The spreading of misinformation, graphic images, fake news and defamatory comments via the popular messaging service, WhatsApp, has become such a serious issue that legislators can no longer ignore it, Fine Gael TD Colm Brophy said.
This week, An Garda Síochána, had to publically ask people to stop sharing images taken at the scene of a fatal road accident on the M50 in Dublin out of respect for the victim and family. The image was widely shared throughout Ireland on Thursday via WhatsApp.
Deputy Brophy said this is only the latest incident of serious problems and issues with the Facebook owned WhatsApp service.
“This week alone, family and friends who have to come to terms with the loss of a loved one should not have to hear that voyeurs are sending images through WhatsApp.
“We must have modern rules and regulations for social media that respect human decency and the privacy of other individuals. If traditional media can abide by this and have socially accepted boundaries in which they operate while still providing all with a public service, social media companies must also.
“They are publishers and have to be responsible as do those who use their products and services,” the Dublin South-West TD said.
“This week alone through WhatsApp, we have had voice messages with false information relating to public figures circulated. It is wrong and has to be tackled by legislators.
“Victims of alleged serious assaults have had their social media pictures circulated with accounts of their ordeals to such an extent that private individuals have had to go public and say they are the victims of fake news.
“In the past, members of An Garda Síochána, have had videos of them carrying out their public duty, edited and shared to cast an unfavourable light upon them. What implications does this have for WhatsApp or those who post such content? None. This has to change,” Deputy Brophy said.
“The way we interact and communicate with each other is changing immensely every year. Our laws must do likewise.
“In a bid to stop the viral spread of false information, WhatsApp is limiting the number of times a user can forward a message, to five. Why is not tackling false information? If it provides a service to spread news, it has to be held to proper standards.
“While WhatsApp messaging groups have proven to be extremely successful and helpful to community/sports or working groups, how it allows irresponsible content to be shared widely is not good enough.

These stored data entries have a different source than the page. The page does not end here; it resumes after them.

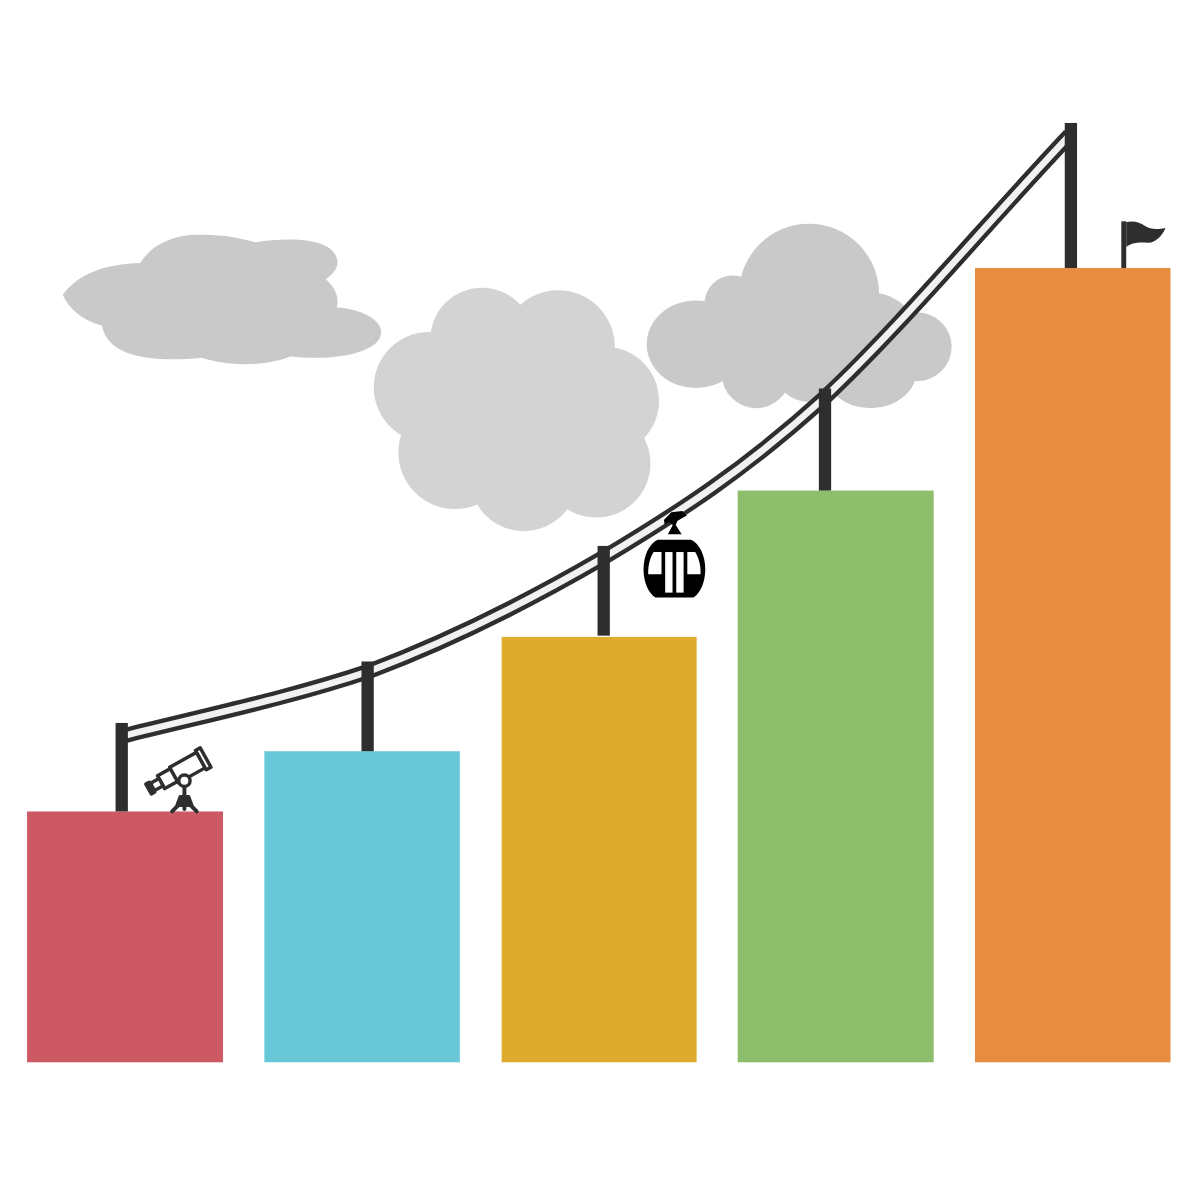
<!DOCTYPE html>
<html lang="en">
<head>
<meta charset="utf-8">
<title>Cable car bar chart</title>
<style>
  :root {
    --paper: #ffffff;
    --ink: #2e2e2e;
    --cabin: #000000;
    --cloud: #c9c9c9;
    --cloud-light: #d3d3d3;
    --red: #cd5964;
    --blue: #68c8d8;
    --yellow: #dfab2e;
    --green: #8dbe6b;
    --orange: #e88d3f;
  }
  html, body { margin: 0; padding: 0; background: var(--paper); overflow: hidden; }
  .illustration { display: block; width: 1200px; height: 1200px; }
  .cloud { fill: var(--cloud); }
  .cloud-light { fill: var(--cloud-light); }
  .bar-1 { fill: var(--red); }
  .bar-2 { fill: var(--blue); }
  .bar-3 { fill: var(--yellow); }
  .bar-4 { fill: var(--green); }
  .bar-5 { fill: var(--orange); }
  .cable-edge { fill: none; stroke: var(--ink); stroke-width: 6.2; }
  .cable-core { fill: none; stroke: #f1f1f1; stroke-width: 2.7; }
  .posts, .flag { fill: var(--ink); }
  .cabin { fill: var(--cabin); }
  .window { fill: var(--paper); }
  .telescope { fill: var(--paper); stroke: var(--ink); stroke-width: 1.4; stroke-linejoin: round; stroke-linecap: round; }
  .telescope .solid { fill: var(--ink); }
  .telescope .leg { fill: none; stroke-width: 1.6; }
</style>
</head>
<body>
<svg class="illustration" viewBox="0 0 488 488" role="img" aria-label="Five rising coloured bars linked by a cable car line, with clouds, a telescope on the first bar and a flag on the last">
  <defs>
    <path id="cable-line" d="M50 299.3C83 291 117 284 150 273C182 261 214 245 245 227C276 208.5 303 191 335 162C367 132 400 92 435 55"/>
  </defs>

  <g id="clouds">
    <path class="cloud" d="M25.500 120C32 111 43 107.500 57 107C62 99 71 95 83 95.500C91 95.500 98 97 104 98.500C114 97 128 96.500 134 101C139 105 138 110 132.500 113.500C136 117 138 120 137 125C146 125.500 155 129.500 155 135C155 143 138 147 118 145C110 148.500 94 149.500 82 145.500C67 147 44 147 41.500 132.500C33 130 28.500 126 25.500 120Z"/>
    <g class="cloud-light">
      <circle cx="196" cy="138" r="21"/>
      <circle cx="227" cy="141" r="23"/>
      <circle cx="174.500" cy="157.500" r="22.500"/>
      <circle cx="246" cy="163" r="22"/>
      <circle cx="185" cy="184" r="23"/>
      <circle cx="242.500" cy="188.500" r="22"/>
      <circle cx="213" cy="194" r="22"/>
      <circle cx="211" cy="165" r="34"/>
    </g>
    <g class="cloud">
      <ellipse cx="283" cy="140" rx="20" ry="17.800"/>
      <circle cx="298" cy="123.500" r="11.500"/>
      <circle cx="329" cy="119.500" r="28.500"/>
      <circle cx="354" cy="139" r="20"/>
      <circle cx="373" cy="141" r="14"/>
      <circle cx="307.500" cy="152" r="14"/>
      <ellipse cx="354" cy="150" rx="19" ry="16"/>
      <circle cx="329" cy="149" r="14.500"/>
      <rect x="292" y="126" width="64" height="30" rx="10"/>
    </g>
  </g>

  <g id="bars">
    <rect class="bar-1" x="11" y="330" width="79.700" height="102"/>
    <rect class="bar-2" x="107.500" y="305.500" width="79.500" height="126.500"/>
    <rect class="bar-3" x="204" y="259" width="79.300" height="173"/>
    <rect class="bar-4" x="300" y="199.500" width="79.700" height="232.500"/>
    <rect class="bar-5" x="396.500" y="109" width="79.500" height="323"/>
  </g>

  <g id="cableway">
    <use href="#cable-line" class="cable-edge"/>
    <use href="#cable-line" class="cable-core"/>
    <g class="posts">
      <rect x="47" y="294" width="5" height="36"/>
      <rect x="147" y="269" width="5" height="36.500"/>
      <rect x="243" y="222" width="5" height="36.500"/>
      <rect x="333" y="158" width="5" height="41.500"/>
      <rect x="433" y="50" width="5" height="59"/>
    </g>
  </g>

  <g id="gondola">
    <path class="cabin" d="M270 211.500L273 208.300L277.500 207.800L279.300 209.600L275.500 211.800L274.800 213.500L277.200 217.300H271.600L273.600 213.500L272 212.300L270.300 213.300Z"/>
    <path class="cabin" d="M267.500 219.500H281C284.500 221 286.800 226 286.800 231.500C286.800 236.500 285 241 282 243H266.500C263.500 241 261.700 236.500 261.700 231.500C261.700 226 264 221 267.500 219.500Z"/>
    <path class="window" d="M265.800 224.500H269V233.500H263.600C263.500 230 264.300 226.800 265.800 224.500Z"/>
    <path class="window" d="M282.700 224.500H279.500V233.500H284.900C285 230 284.200 226.800 282.700 224.500Z"/>
    <rect class="window" x="270.500" y="224.500" width="3" height="16.500"/>
    <rect class="window" x="275" y="224.500" width="3" height="16.500"/>
  </g>

  <g id="telescope" class="telescope">
    <path class="leg" d="M75 318V325.500M75 325L70 330M75 325L80 330M75 326V329"/>
    <path class="solid" d="M73.300 324H76.700L78 327.500H72Z"/>
    <g transform="translate(72.500 314.200) rotate(-29)">
      <rect x="-8" y="-3" width="6" height="6"/>
      <rect x="-12" y="-1.700" width="4" height="3.400"/>
      <rect class="solid" x="-13.800" y="-2.300" width="1.600" height="4.600"/>
      <path d="M-2 -3.600H10.500V3.600H-2Z"/>
      <rect x="10.500" y="-4.500" width="2.200" height="9"/>
    </g>
    <circle cx="75" cy="317.500" r="2.300"/>
  </g>

  <g id="summit-flag" class="flag">
    <rect x="456" y="90" width="2" height="19"/>
    <path d="M458 90.300C461 89.600 463.500 90.300 465.500 91.800C468 93.400 470.500 93.300 474 92.700C472.500 96 470 98.600 467 98.700C464 98.700 462 98 458 100.300Z"/>
  </g>
</svg>
</body>
</html>
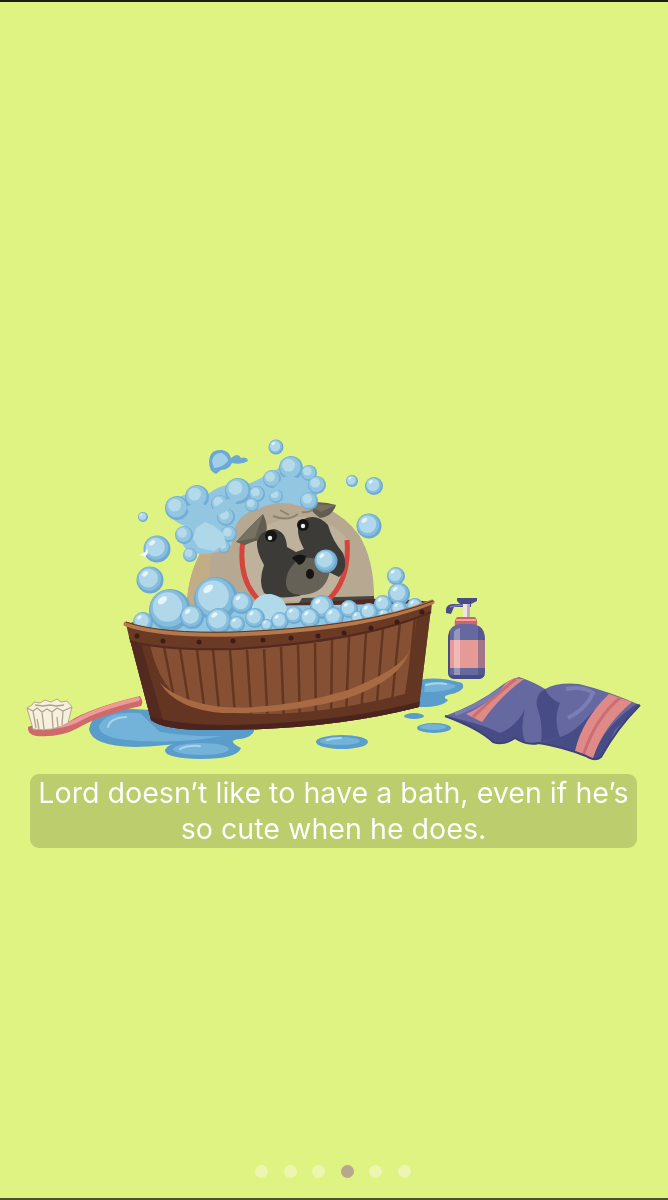
<!DOCTYPE html>
<html lang="en">
<head>
<meta charset="utf-8">
<title>Bath time</title>
<style>
:root{--lime:#dff382;--caption:#bbcd6d;--dot:#ecf6b0;--dot-on:#b5a88f;--water:#5a9dcb;--water-light:#74b3d9;--foam:#92c6e1;--wood:#855034;--wood-dark:#54291f;--wood-light:#a86a42;--fur:#b7a991;--mask:#3c3b38;--red:#d5453c;--purple:#6669a0;--purple-dark:#484c86;--pink:#e08a88}
*{box-sizing:border-box;margin:0;padding:0}
html,body{width:668px;height:1200px;overflow:hidden}
.story{position:relative;width:668px;height:1200px;background:var(--lime);border-top:2px solid #1b1c12;border-bottom:2px solid #4c5136;overflow:hidden}
.scene{position:absolute;left:0;top:-2px;width:668px;height:1200px}
.caption{position:absolute;left:30px;top:772px;width:607px;height:74px;border-radius:9px;background:var(--caption);color:#fff;font:400 28.6px/36px Inter,"Open Sans",sans-serif;text-align:center;white-space:nowrap;display:flex;flex-direction:column;align-items:center;justify-content:center}
.pager{position:absolute;left:255px;top:1163px;width:156px;display:flex;justify-content:space-between;list-style:none}
.pager li{width:13px;height:13px;border-radius:50%;background:var(--dot)}
.pager .current{background:var(--dot-on)}
</style>
</head>
<body>
<main class="story">
<svg class="scene" viewBox="0 0 668 1200" role="img" aria-label="A pug in a wooden tub full of foam, with a brush, soap bottle and towel">
<defs>
<g id="bubble">
<circle r="10" fill="#6ba9d2"/>
<circle cx="-.6" cy="-.8" r="8.8" fill="#86bddd"/>
<circle cx="-1.2" cy="-1.4" r="7" fill="#b0d8ea"/>
<ellipse cx="-3.6" cy="-4.6" rx="2.5" ry="1.5" transform="rotate(-38 -3.6 -4.6)" fill="#e6f5fa"/>
</g>
<g id="puff">
<circle r="10" fill="#72aed5"/>
<circle cx="-.6" cy="-.8" r="8.6" fill="#92c6e1"/>
<circle cx="-2" cy="-2.4" r="5.4" fill="#b5dbeb"/>
</g>
<clipPath id="tub-shape"><path d="M129 636Q270 664 431 608L419 707Q330 730 218 730Q164 731 151 720Z"/></clipPath>
<clipPath id="towel-shape"><path d="M445 716Q478 704 501 686Q510 679 519 677Q534 682 545 689Q558 682 579 684Q608 691 640 705Q617 728 601 757Q595 762 586 756Q563 747 539 743Q527 746 515 738Q503 746 493 742Q480 729 445 716Z"/></clipPath>
<clipPath id="bottle-shape"><path d="M448 640Q448 625 460 624H472Q485 625 485 640V672Q485 679 478 679H455Q448 679 448 672Z"/></clipPath>
</defs>

<g id="puddles">
<g fill="var(--water)">
<path d="M89 729Q92 708 132 709L251 715Q262 736 240 739Q225 740 241 748Q237 759 201 759Q164 758 165 750Q167 744 180 743Q164 746 135 747Q91 746 89 729Z"/>
<path d="M420 680Q437 676 462 683Q467 690 452 694Q440 696 448 700Q443 708 415 707Z"/>
<ellipse cx="342" cy="742" rx="26" ry="7"/><ellipse cx="414" cy="716" rx="10" ry="3"/><ellipse cx="434" cy="728" rx="17" ry="5"/>
</g>
<g fill="var(--water-light)">
<path d="M99 726Q105 711 140 713L160 732Q190 737 222 736Q190 743 140 741Q98 739 99 726Z"/>
<ellipse cx="201" cy="749" rx="28" ry="6"/><path d="M425 683Q445 680 456 686Q449 692 424 692Z"/>
<ellipse cx="340" cy="741" rx="20" ry="4"/><ellipse cx="433" cy="727" rx="13" ry="3"/>
</g>
<g fill="none" stroke="#a7d5e9" stroke-width="2" stroke-linecap="round"><path d="M108 727Q110 718 126 717M180 749Q188 745 200 746M327 740Q333 738 341 738M426 685Q436 682 446 684"/></g>
</g>

<g id="brush">
<path d="M28 727Q34 724 70 721Q90 708 140 696Q144 702 141 706Q100 715 78 728Q60 738 36 736Q27 734 28 727Z" fill="#d0696b"/>
<path d="M36 728Q62 728 76 721Q96 709 138 699" fill="none" stroke="#ee9b98" stroke-width="4" stroke-linecap="round"/>
<path d="M27 708L32 705L34 702L40 703L45 700L51 702L57 699L61 702L67 701L72 707L68 723Q53 732 33 729Z" fill="#f6f0de" stroke="#b9a68f"/>
<path d="M27 708L33 711L37 708L42 712L47 709L52 712L57 708L63 711L72 707M33 711L36 728M42 712L44 729M52 712L53 728M63 711L62 725M37 719L39 729M57 717L58 727M35 705L43 706L50 705L56 706L64 705" fill="none" stroke="#b3a189" stroke-width="1.3"/>
</g>

<g id="pug">
<path d="M187 618Q184 565 218 528Q248 500 290 501Q335 502 359 535Q376 562 374 610L360 625H200Z" fill="var(--fur)"/>
<path d="M187 618Q184 565 218 528Q204 570 212 615Z" fill="#c3ad86"/>
<path d="M243 535Q238 575 260 601H330Q351 583 348 540Q325 512 285 518Z" fill="#bfb29c"/>
<path d="M302 598L374 596V610L340 618H290Z" fill="#474746"/>
<path d="M243 540Q237 582 262 603M347 540Q350 580 328 600" fill="none" stroke="var(--red)" stroke-width="5"/>
<path d="M236 542Q249 527 263 514Q270 528 264 539Q253 541 245 545Z" fill="#615d50"/>
<path d="M306 504Q320 500 336 505Q332 517 320 518Q313 513 306 504Z" fill="#615d50"/>
<path d="M236 542L263 514L255 538ZM306 504L336 505L321 512Z" fill="#777161"/>
<path d="M257 541Q261 530 274 529Q286 531 287 547L296 552L304 549Q293 529 302 520Q316 512 328 525Q332 540 343 553Q349 568 339 577Q328 572 318 566Q318 590 299 596Q276 600 264 593Q258 582 264 565Q256 551 257 541Z" fill="var(--mask)"/>
<path d="M300 558Q324 556 330 570Q327 590 309 594Q288 598 286 584Q285 570 300 558Z" fill="#666156"/>
<path d="M273 516Q288 522 298 514M280 510L289 515M302 512Q308 513 313 510" fill="none" stroke="#8e826f" stroke-width="2"/>
<circle cx="271" cy="536" r="6" fill="#171513"/><circle cx="303" cy="525" r="6" fill="#171513"/>
<circle cx="270" cy="538" r="2.2" fill="#eee"/><circle cx="303" cy="526" r="2.2" fill="#eee"/>
<path d="M292 558Q298 552 306 556Q305 564 299 565Z" fill="#151412"/>
<ellipse cx="310" cy="574" rx="4" ry="5" fill="#171312"/>
</g>

<g id="head-foam">
<path d="M168 505Q185 488 203 498Q223 480 242 486Q263 479 282 466Q305 460 320 485Q318 503 300 506Q279 499 258 509Q232 515 232 545Q214 557 190 553Q175 541 185 526Q167 520 168 505Z" fill="var(--foam)"/>
<use href="#puff" transform="translate(177 508)scale(1.2)"/>
<use href="#puff" transform="translate(197 497)scale(1.2)"/>
<use href="#puff" transform="translate(184 535)scale(.9)"/>
<use href="#puff" transform="translate(190 555)scale(.7)"/>
<use href="#puff" transform="translate(220 504)scale(.9)"/>
<use href="#puff" transform="translate(238 491)scale(1.3)"/>
<use href="#puff" transform="translate(257 494)scale(.8)"/>
<use href="#puff" transform="translate(272 479)scale(.9)"/>
<use href="#puff" transform="translate(291 468)scale(1.2)"/>
<use href="#puff" transform="translate(309 473)scale(.8)"/>
<use href="#puff" transform="translate(317 485)scale(.9)"/>
<use href="#puff" transform="translate(309 501)scale(.9)"/>
<use href="#puff" transform="translate(276 496)scale(.7)"/>
<use href="#puff" transform="translate(252 505)scale(.7)"/>
<use href="#puff" transform="translate(226 517)scale(.9)"/>
<use href="#puff" transform="translate(229 534)scale(.8)"/>
<use href="#puff" transform="translate(224 547)scale(.6)"/>
<path d="M186 507Q200 498 212 510L225 500L242 496L230 509Q213 520 194 519ZM284 477Q299 474 308 486L300 499L279 490L264 498Z" fill="var(--foam)"/>
<path d="M196 528L205 522L214 526L223 533L226 543L214 551L199 548L193 539Z" fill="#aed8ea"/>
<path d="M209 461Q210 449 222 450Q229 451 231 458Q238 452 241 458Q247 456 248 461Q242 465 232 463Q229 470 221 470L216 474Q209 472 209 461Z" fill="#6ba9d2"/>
<path d="M212 461Q214 452 222 453Q228 456 228 461Q222 468 214 468Z" fill="#a1cfe6"/>
</g>

<g id="floating-bubbles">
<use href="#bubble" transform="translate(276 447)scale(.75)"/>
<use href="#bubble" transform="translate(352 481)scale(.6)"/>
<use href="#bubble" transform="translate(374 486)scale(.9)"/>
<use href="#bubble" transform="translate(369 526)scale(1.25)"/>
<use href="#bubble" transform="translate(326 561)scale(1.15)"/>
<use href="#bubble" transform="translate(143 517)scale(.5)"/>
<use href="#bubble" transform="translate(157 549)scale(1.35)"/>
<use href="#bubble" transform="translate(150 580)scale(1.35)"/>
<use href="#bubble" transform="translate(396 576)scale(.9)"/>
<path d="M140 555L145 552L147 548L148 553L145 557Z" fill="#f2fafc"/>
</g>

<g id="tub">
<path d="M126 625Q150 614 200 608L390 598L433 602Q400 630 280 638Q170 640 126 625Z" fill="var(--wood-dark)"/>
<path d="M136 628Q150 605 210 606L330 605L385 604L427 603Q410 624 300 634Q190 643 136 628Z" fill="var(--foam)"/>
<use href="#bubble" transform="translate(170 610)scale(2.1)"/>
<use href="#bubble" transform="translate(216 599)scale(2.2)"/>
<use href="#bubble" transform="translate(143 622)scale(1)"/>
<use href="#bubble" transform="translate(192 617)scale(1.2)"/>
<use href="#bubble" transform="translate(242 603)scale(1.1)"/>
<path d="M252 607Q256 593 271 594Q286 597 287 611L278 621H255Z" fill="#b0d9ea"/>
<use href="#bubble" transform="translate(219 621)scale(1.3)"/>
<use href="#bubble" transform="translate(255 618)scale(1)"/>
<use href="#bubble" transform="translate(237 624)scale(.8)"/>
<use href="#bubble" transform="translate(280 621)scale(.9)"/>
<use href="#bubble" transform="translate(294 615)scale(.9)"/>
<use href="#bubble" transform="translate(322 607)scale(1.2)"/>
<use href="#bubble" transform="translate(310 618)scale(1)"/>
<use href="#bubble" transform="translate(334 617)scale(1)"/>
<use href="#bubble" transform="translate(349 609)scale(.9)"/>
<use href="#bubble" transform="translate(358 618)scale(.7)"/>
<use href="#bubble" transform="translate(369 612)scale(.9)"/>
<use href="#bubble" transform="translate(383 604)scale(.9)"/>
<use href="#bubble" transform="translate(399 594)scale(1.1)"/>
<use href="#bubble" transform="translate(399 609)scale(.8)"/>
<use href="#bubble" transform="translate(415 606)scale(.8)"/>
<use href="#bubble" transform="translate(384 615)scale(.6)"/>
<use href="#bubble" transform="translate(267 625)scale(.6)"/>
<g clip-path="url(#tub-shape)">
<path d="M120 600H440V740H120Z" fill="var(--wood)"/>
<path d="M120 630L150 645Q160 690 190 706Q280 728 420 690V740H140Z" fill="#643522"/>
<path d="M120 630H137L163 720L160 735H145Z" fill="var(--wood-dark)"/>
<path d="M418 610L402 712L425 708L440 600Z" fill="#633523"/>
<path d="M148 645L169 726M164 647L180 728M180 649L193 729M197 650L207 730M213 650L221 730M230 650L236 729M247 650L252 729M264 649L268 728M281 647L284 727M298 645L300 726M315 643L316 724M332 640L331 722M349 637L346 720M366 633L361 717M383 628L376 714M400 622L391 711M415 616L406 709" fill="none" stroke="#64361f" stroke-width="2.5"/>
<path d="M160 683Q176 709 222 713Q290 714 345 699Q402 680 410 649Q404 668 348 690Q282 710 222 707Q180 702 160 683Z" fill="var(--wood-light)"/>
<path d="M148 716Q190 728 260 724Q350 720 422 701V720L230 740H145Z" fill="#4a241d"/>
</g>
<path d="M126 624Q160 636 235 634Q365 629 432 602L431 613Q365 642 235 650Q165 651 130 641Z" fill="#6b3a25"/>
<path d="M126 624Q160 636 235 634Q365 629 432 602" fill="none" stroke="#b37a4e" stroke-width="5" stroke-linecap="round"/>
<path d="M130 641Q165 651 235 649Q365 641 431 612" fill="none" stroke="var(--wood-dark)" stroke-width="2"/>
<path d="M126 622Q160 634 235 632Q365 627 433 601" fill="none" stroke="#63331f" stroke-width="1"/>
<g fill="#3d1c16"><circle cx="137" cy="636" r="2.5"/><circle cx="163" cy="641" r="2.5"/><circle cx="199" cy="642" r="2.5"/><circle cx="233" cy="641" r="2.5"/><circle cx="263" cy="640" r="2.5"/><circle cx="291" cy="638" r="2.5"/><circle cx="318" cy="636" r="2.5"/><circle cx="344" cy="633" r="2.5"/><circle cx="371" cy="628" r="2.5"/><circle cx="397" cy="622" r="2.5"/><circle cx="422" cy="612" r="2.5"/></g>
</g>

<g id="soap-bottle">
<path d="M446 613V609Q447 604 454 604H460L457 601V598H477V601L471 604V607H454L451 614Z" fill="var(--purple-dark)"/>
<path d="M450 607Q456 605 467 605" fill="none" stroke="#7e82b6" stroke-width="1.5"/>
<path d="M463 604H469V618H463Z" fill="#f1e4df"/><path d="M467 604H470V618H467Z" fill="#b9aeb9"/>
<path d="M457 617H475Q478 620 477 626H455Q454 620 457 617Z" fill="#cb6668"/><path d="M456 620H476" stroke="#eea39c" stroke-width="2"/>
<g clip-path="url(#bottle-shape)"><path d="M446 622H488V681H446Z" fill="var(--purple)"/><path d="M446 640H488V668H446Z" fill="#e69a96"/><path d="M478 622H488V681H478Z" fill="#3f3d75" opacity=".4"/><path d="M446 622H450V681H446ZM446 675H488V681H446Z" fill="var(--purple-dark)"/><path d="M454 632Q455 629 460 628V675H454Z" fill="#fff" opacity=".3"/></g>
</g>

<g id="towel">
<g clip-path="url(#towel-shape)">
<path d="M440 670H645V765H440Z" fill="var(--purple)"/>
<path d="M445 716Q480 723 500 733Q516 727 525 709Q519 733 527 745L480 750ZM545 689Q533 696 538 710Q543 724 541 743L560 737Q553 719 560 703Q550 699 545 689ZM560 737Q575 733 594 710Q586 741 600 760H570L539 743ZM645 702L615 730L599 764L590 758Q605 726 636 704Z" fill="var(--purple-dark)"/>
<path d="M510 678L524 679Q500 696 482 722L466 714Q490 704 510 678ZM609 694L632 702Q604 725 593 758L575 751Q582 720 609 694Z" fill="var(--pink)"/>
<path d="M516 679Q494 696 473 717M621 697Q595 718 583 756" fill="none" stroke="#c96e74" stroke-width="3"/>
<path d="M500 689Q485 703 455 714M566 689Q583 686 593 693Q586 709 568 718" fill="none" stroke="#7b7eb4" stroke-width="4"/>
</g>
<path d="M445 716Q480 729 493 742Q503 746 515 738Q527 746 539 743Q563 747 586 756Q595 762 601 757Q617 728 640 705" fill="none" stroke="#3e427a" stroke-width="2"/>
</g>
</svg>
<p class="caption"><span>Lord doesn’t like to have a bath, even if he’s</span> <span>so cute when he does.</span></p>
<ol class="pager" aria-label="Page 4 of 6"><li></li><li></li><li></li><li class="current"></li><li></li><li></li></ol>
</main>
</body>
</html>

“I’m aware that my colleague, Hildegarde Naughton, Chair of Communications Committee, is looking at ways in which social media companies can be held to account on an international framework. I will be discussing this issue with her and raising my concerns with her and the committee,” Deputy Brophy added.